Collected data:

——

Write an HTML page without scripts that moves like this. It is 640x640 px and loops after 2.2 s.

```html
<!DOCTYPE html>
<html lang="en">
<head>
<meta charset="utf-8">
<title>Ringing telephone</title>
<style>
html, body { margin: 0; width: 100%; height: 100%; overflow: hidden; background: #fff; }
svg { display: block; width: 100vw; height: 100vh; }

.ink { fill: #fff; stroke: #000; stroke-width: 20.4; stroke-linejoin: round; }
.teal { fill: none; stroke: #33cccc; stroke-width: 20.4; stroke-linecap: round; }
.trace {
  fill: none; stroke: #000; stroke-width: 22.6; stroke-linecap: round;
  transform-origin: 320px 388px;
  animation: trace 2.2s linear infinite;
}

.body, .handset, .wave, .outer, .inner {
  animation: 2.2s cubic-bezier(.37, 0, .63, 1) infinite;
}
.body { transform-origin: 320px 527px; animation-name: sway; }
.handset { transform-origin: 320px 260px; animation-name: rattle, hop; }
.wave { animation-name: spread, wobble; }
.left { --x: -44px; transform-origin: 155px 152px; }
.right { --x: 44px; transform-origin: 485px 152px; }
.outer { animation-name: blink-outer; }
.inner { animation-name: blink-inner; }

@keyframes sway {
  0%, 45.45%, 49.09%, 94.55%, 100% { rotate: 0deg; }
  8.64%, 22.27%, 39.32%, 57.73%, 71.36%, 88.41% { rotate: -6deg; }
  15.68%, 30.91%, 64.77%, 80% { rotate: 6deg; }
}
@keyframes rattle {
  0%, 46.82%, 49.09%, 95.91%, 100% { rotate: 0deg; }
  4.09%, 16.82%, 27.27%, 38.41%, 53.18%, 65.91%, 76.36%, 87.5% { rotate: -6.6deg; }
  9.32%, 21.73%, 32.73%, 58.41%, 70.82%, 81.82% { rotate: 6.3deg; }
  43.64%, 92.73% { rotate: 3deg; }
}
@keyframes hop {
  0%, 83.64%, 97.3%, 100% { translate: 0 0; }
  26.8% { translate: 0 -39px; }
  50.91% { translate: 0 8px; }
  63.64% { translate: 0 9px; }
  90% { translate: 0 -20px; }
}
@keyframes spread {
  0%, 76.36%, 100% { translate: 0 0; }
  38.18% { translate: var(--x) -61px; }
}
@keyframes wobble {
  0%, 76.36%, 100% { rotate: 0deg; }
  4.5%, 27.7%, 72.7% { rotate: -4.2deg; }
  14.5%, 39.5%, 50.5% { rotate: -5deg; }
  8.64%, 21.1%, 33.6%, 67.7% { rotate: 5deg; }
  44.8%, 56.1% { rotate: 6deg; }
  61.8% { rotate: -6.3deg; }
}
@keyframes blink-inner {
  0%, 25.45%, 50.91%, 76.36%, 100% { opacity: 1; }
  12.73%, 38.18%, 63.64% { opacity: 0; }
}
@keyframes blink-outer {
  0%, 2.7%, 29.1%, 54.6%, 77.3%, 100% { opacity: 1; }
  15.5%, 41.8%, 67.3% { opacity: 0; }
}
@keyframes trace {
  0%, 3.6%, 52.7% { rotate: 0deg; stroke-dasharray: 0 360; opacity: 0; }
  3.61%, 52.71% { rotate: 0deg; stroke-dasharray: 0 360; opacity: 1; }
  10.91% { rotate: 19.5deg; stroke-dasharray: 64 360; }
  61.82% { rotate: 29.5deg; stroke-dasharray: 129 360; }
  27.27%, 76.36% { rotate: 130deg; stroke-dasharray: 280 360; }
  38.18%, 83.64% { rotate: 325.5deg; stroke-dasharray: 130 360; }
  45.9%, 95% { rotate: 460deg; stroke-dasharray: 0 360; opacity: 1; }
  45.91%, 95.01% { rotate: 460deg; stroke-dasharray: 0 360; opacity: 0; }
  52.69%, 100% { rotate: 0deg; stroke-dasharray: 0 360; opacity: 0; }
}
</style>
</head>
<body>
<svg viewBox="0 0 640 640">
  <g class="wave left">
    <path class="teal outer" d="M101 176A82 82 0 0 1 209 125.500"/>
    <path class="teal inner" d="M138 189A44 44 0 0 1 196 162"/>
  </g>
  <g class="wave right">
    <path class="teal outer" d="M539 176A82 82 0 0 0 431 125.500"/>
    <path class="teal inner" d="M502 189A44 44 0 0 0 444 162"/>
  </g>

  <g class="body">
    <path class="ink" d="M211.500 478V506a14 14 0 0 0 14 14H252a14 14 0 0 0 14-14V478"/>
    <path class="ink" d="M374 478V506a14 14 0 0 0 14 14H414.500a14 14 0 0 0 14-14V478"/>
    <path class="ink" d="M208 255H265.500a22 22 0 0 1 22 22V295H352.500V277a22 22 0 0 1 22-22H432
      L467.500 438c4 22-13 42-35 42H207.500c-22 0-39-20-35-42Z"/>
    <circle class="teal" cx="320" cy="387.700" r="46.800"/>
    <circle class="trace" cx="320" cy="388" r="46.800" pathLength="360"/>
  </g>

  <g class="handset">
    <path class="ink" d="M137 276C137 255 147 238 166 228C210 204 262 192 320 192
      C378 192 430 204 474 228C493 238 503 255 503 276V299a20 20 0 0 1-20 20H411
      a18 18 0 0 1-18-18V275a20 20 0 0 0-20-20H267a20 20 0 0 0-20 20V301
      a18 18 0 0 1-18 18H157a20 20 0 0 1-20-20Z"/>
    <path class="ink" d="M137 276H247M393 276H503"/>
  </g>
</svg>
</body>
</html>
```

——

* **WORK REQUIRED**: Reproduce every line above without error.

* **FINISHED TASK**:
Write an HTML page without scripts that moves like this. It is 640x640 px and loops after 2.2 s.

```html
<!DOCTYPE html>
<html lang="en">
<head>
<meta charset="utf-8">
<title>Ringing telephone</title>
<style>
html, body { margin: 0; width: 100%; height: 100%; overflow: hidden; background: #fff; }
svg { display: block; width: 100vw; height: 100vh; }

.ink { fill: #fff; stroke: #000; stroke-width: 20.4; stroke-linejoin: round; }
.teal { fill: none; stroke: #33cccc; stroke-width: 20.4; stroke-linecap: round; }
.trace {
  fill: none; stroke: #000; stroke-width: 22.6; stroke-linecap: round;
  transform-origin: 320px 388px;
  animation: trace 2.2s linear infinite;
}

.body, .handset, .wave, .outer, .inner {
  animation: 2.2s cubic-bezier(.37, 0, .63, 1) infinite;
}
.body { transform-origin: 320px 527px; animation-name: sway; }
.handset { transform-origin: 320px 260px; animation-name: rattle, hop; }
.wave { animation-name: spread, wobble; }
.left { --x: -44px; transform-origin: 155px 152px; }
.right { --x: 44px; transform-origin: 485px 152px; }
.outer { animation-name: blink-outer; }
.inner { animation-name: blink-inner; }

@keyframes sway {
  0%, 45.45%, 49.09%, 94.55%, 100% { rotate: 0deg; }
  8.64%, 22.27%, 39.32%, 57.73%, 71.36%, 88.41% { rotate: -6deg; }
  15.68%, 30.91%, 64.77%, 80% { rotate: 6deg; }
}
@keyframes rattle {
  0%, 46.82%, 49.09%, 95.91%, 100% { rotate: 0deg; }
  4.09%, 16.82%, 27.27%, 38.41%, 53.18%, 65.91%, 76.36%, 87.5% { rotate: -6.6deg; }
  9.32%, 21.73%, 32.73%, 58.41%, 70.82%, 81.82% { rotate: 6.3deg; }
  43.64%, 92.73% { rotate: 3deg; }
}
@keyframes hop {
  0%, 83.64%, 97.3%, 100% { translate: 0 0; }
  26.8% { translate: 0 -39px; }
  50.91% { translate: 0 8px; }
  63.64% { translate: 0 9px; }
  90% { translate: 0 -20px; }
}
@keyframes spread {
  0%, 76.36%, 100% { translate: 0 0; }
  38.18% { translate: var(--x) -61px; }
}
@keyframes wobble {
  0%, 76.36%, 100% { rotate: 0deg; }
  4.5%, 27.7%, 72.7% { rotate: -4.2deg; }
  14.5%, 39.5%, 50.5% { rotate: -5deg; }
  8.64%, 21.1%, 33.6%, 67.7% { rotate: 5deg; }
  44.8%, 56.1% { rotate: 6deg; }
  61.8% { rotate: -6.3deg; }
}
@keyframes blink-inner {
  0%, 25.45%, 50.91%, 76.36%, 100% { opacity: 1; }
  12.73%, 38.18%, 63.64% { opacity: 0; }
}
@keyframes blink-outer {
  0%, 2.7%, 29.1%, 54.6%, 77.3%, 100% { opacity: 1; }
  15.5%, 41.8%, 67.3% { opacity: 0; }
}
@keyframes trace {
  0%, 3.6%, 52.7% { rotate: 0deg; stroke-dasharray: 0 360; opacity: 0; }
  3.61%, 52.71% { rotate: 0deg; stroke-dasharray: 0 360; opacity: 1; }
  10.91% { rotate: 19.5deg; stroke-dasharray: 64 360; }
  61.82% { rotate: 29.5deg; stroke-dasharray: 129 360; }
  27.27%, 76.36% { rotate: 130deg; stroke-dasharray: 280 360; }
  38.18%, 83.64% { rotate: 325.5deg; stroke-dasharray: 130 360; }
  45.9%, 95% { rotate: 460deg; stroke-dasharray: 0 360; opacity: 1; }
  45.91%, 95.01% { rotate: 460deg; stroke-dasharray: 0 360; opacity: 0; }
  52.69%, 100% { rotate: 0deg; stroke-dasharray: 0 360; opacity: 0; }
}
</style>
</head>
<body>
<svg viewBox="0 0 640 640">
  <g class="wave left">
    <path class="teal outer" d="M101 176A82 82 0 0 1 209 125.500"/>
    <path class="teal inner" d="M138 189A44 44 0 0 1 196 162"/>
  </g>
  <g class="wave right">
    <path class="teal outer" d="M539 176A82 82 0 0 0 431 125.500"/>
    <path class="teal inner" d="M502 189A44 44 0 0 0 444 162"/>
  </g>

  <g class="body">
    <path class="ink" d="M211.500 478V506a14 14 0 0 0 14 14H252a14 14 0 0 0 14-14V478"/>
    <path class="ink" d="M374 478V506a14 14 0 0 0 14 14H414.500a14 14 0 0 0 14-14V478"/>
    <path class="ink" d="M208 255H265.500a22 22 0 0 1 22 22V295H352.500V277a22 22 0 0 1 22-22H432
      L467.500 438c4 22-13 42-35 42H207.500c-22 0-39-20-35-42Z"/>
    <circle class="teal" cx="320" cy="387.700" r="46.800"/>
    <circle class="trace" cx="320" cy="388" r="46.800" pathLength="360"/>
  </g>

  <g class="handset">
    <path class="ink" d="M137 276C137 255 147 238 166 228C210 204 262 192 320 192
      C378 192 430 204 474 228C493 238 503 255 503 276V299a20 20 0 0 1-20 20H411
      a18 18 0 0 1-18-18V275a20 20 0 0 0-20-20H267a20 20 0 0 0-20 20V301
      a18 18 0 0 1-18 18H157a20 20 0 0 1-20-20Z"/>
    <path class="ink" d="M137 276H247M393 276H503"/>
  </g>
</svg>
</body>
</html>
```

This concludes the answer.